Parish Diary

Fr. Peter J. Daly

July 5, 2004


            Is anyone in your parish talking about Sudan?

Probably not.  Sudan is not very much on America’s radar screen. It should be though.

Why? Because a great crime against humanity is taking place there right now. The crime is “ethnic cleansing” or “genocide” depending on your terminology. It is being carried out by official, government-sponsored, thugs known as the Janjaweed. They call themselves a militia. They are, in fact, gangs of criminals. They are backed up by Sudanese government agencies, including government aircraft.

This ethnic cleansing is taking place in the Sudan’s western province of Darfur, a thinly populated expanse of desert and mountains nearly the size of Texas.

Darfur is mainly populated by three black African tribes; the  Fur”, the “Masalit” and the “Zaghawa” tribes.

Like most of the rest of Sudan, they are Moslems. But they are not like their rulers in Khartoum. The people of Darfur are black Africans, while the elites near the capital are mostly lighter skinned Arabs. 

In simplest terms this is racially motivated ethnic cleansing. Light skinned Arabs killing darker skinned blacks. Moslem killing Moslem.

The modus operandi of the Janjaweed, according to press accounts, is simple and horrible. Government planes bomb the villages. The militia, on horseback, go into the villages. They kill or drive out all the men. They systematically rape the women, telling them repeatedly that they are slaves and that they want to make a “light baby.” They then burn the towns to the ground and destroy the fields and crops so that there will be nothing to return to.

The Washington Post reported that more than 1.2 million people have been driven from their homes. Several hundred thousand have fled Sudan altogether into neighboring Chad. There they live in internationally supported refugee camps. The camps are a horrible existence, but, at least, their own government is not attacking them.

Some camps have been set up inside Sudan. These are run by international relief agencies according to press reports. The government has not cooperated in getting food aid to these people. It has, in fact, blocked or stolen food aide.
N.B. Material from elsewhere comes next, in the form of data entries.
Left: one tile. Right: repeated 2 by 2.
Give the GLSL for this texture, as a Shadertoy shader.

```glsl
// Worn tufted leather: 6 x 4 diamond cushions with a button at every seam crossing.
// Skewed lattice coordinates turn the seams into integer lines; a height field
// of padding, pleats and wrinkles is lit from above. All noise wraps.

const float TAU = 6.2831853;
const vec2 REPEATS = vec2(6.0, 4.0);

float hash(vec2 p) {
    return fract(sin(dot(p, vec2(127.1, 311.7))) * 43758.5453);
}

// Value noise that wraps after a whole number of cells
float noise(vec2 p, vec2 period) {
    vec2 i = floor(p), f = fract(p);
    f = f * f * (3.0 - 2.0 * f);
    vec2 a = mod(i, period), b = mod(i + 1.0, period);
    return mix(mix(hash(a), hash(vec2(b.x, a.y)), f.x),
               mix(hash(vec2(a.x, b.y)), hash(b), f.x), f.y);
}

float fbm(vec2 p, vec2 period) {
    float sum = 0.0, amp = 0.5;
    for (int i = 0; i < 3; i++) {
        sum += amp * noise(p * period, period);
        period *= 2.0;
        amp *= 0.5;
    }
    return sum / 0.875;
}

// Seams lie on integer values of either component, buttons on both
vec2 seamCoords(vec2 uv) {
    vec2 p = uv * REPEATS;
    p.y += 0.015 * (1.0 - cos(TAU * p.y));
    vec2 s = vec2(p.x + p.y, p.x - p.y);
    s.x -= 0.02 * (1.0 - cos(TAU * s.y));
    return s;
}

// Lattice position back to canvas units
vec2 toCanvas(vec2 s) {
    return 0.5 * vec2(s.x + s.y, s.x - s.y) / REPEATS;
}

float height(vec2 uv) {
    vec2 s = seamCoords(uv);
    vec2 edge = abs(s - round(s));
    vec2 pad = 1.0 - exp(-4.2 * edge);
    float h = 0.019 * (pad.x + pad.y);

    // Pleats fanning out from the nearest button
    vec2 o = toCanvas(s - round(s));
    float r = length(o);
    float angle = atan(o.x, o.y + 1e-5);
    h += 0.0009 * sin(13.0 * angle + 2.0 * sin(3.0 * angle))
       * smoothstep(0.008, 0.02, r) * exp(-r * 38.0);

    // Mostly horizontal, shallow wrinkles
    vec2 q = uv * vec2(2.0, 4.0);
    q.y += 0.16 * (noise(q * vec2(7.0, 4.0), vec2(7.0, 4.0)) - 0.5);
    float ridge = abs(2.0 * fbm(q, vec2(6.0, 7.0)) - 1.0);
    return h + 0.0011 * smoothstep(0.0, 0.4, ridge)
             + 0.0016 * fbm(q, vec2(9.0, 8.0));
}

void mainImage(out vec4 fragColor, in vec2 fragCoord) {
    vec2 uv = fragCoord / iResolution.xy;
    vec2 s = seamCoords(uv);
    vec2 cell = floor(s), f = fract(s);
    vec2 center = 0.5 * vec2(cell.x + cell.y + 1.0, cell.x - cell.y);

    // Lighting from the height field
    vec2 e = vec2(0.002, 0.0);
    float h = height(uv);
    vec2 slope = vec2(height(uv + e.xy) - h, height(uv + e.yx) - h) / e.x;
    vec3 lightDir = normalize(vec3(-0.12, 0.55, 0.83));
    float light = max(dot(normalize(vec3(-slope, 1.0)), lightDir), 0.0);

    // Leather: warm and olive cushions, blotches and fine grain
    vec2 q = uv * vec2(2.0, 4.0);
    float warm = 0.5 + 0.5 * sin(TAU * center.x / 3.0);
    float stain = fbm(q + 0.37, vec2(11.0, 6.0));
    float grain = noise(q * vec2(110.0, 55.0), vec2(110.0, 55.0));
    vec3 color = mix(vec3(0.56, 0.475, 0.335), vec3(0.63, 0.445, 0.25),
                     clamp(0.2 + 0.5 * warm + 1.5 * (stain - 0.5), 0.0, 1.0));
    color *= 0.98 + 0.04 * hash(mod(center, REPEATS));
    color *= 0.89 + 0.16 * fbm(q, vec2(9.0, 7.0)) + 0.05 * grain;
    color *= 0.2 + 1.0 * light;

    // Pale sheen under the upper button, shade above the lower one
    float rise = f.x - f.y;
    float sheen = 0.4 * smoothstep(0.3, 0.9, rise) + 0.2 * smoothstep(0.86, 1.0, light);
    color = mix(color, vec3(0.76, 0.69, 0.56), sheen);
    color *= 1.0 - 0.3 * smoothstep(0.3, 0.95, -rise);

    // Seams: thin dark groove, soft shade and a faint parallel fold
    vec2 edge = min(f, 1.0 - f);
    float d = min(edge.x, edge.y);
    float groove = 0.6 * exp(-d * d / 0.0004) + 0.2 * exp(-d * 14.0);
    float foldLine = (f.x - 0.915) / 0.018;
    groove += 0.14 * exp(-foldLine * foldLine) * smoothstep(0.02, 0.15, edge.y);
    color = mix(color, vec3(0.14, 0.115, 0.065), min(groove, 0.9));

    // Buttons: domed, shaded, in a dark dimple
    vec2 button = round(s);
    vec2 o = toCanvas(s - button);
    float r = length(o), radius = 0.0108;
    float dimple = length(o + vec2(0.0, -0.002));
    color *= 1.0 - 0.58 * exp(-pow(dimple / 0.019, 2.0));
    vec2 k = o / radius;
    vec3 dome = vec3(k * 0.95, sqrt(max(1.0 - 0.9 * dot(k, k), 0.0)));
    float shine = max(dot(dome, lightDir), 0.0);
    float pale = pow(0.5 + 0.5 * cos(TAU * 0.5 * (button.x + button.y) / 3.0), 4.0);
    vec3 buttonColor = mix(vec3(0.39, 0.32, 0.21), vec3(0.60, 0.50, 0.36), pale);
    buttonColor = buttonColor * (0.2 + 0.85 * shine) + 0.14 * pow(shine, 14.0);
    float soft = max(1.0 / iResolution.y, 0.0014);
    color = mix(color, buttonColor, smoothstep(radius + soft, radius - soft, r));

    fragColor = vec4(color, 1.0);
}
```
According to press accounts, it is entirely possible that as many as a million people may starve to death by the end of the year if something is not done to get aid to them before the annual rains come.

In June, Secretary of State Colin Powel and U. N. Secretary General Kofi Annan visited some of these internal refugee camps. Both men knew that these were staged visits to show camps, just like the camps the Nazis used for tours by the Red Cross. But even in these “show” camps, the conditions were horrible.

On June 30, the Washington Post reported that there is a systematic campaign of rape against Darfur women, encouraged by the government.

            To date the international community has been reluctant to call this “genocide.” This is because the term is freighted with meaning. Under international law nations must respond if they know that genocide is taking place.

            Only ten years ago, to the shame of the whole world, the international community stood by while half a million people were slaughtered in Rwanda. It was not much on the news until it was too late. It was almost never mentioned in our prayers. It was hardly on our radar screen.

            It is a nightmare to think that it is happening again. In the name of God we should cry out to heaven to stop what is going on in Darfur, Sudan. It is a matter that concerns all believers.

            Why am I writing about it? I don’t want it said that I did not at least raise my voice in protest.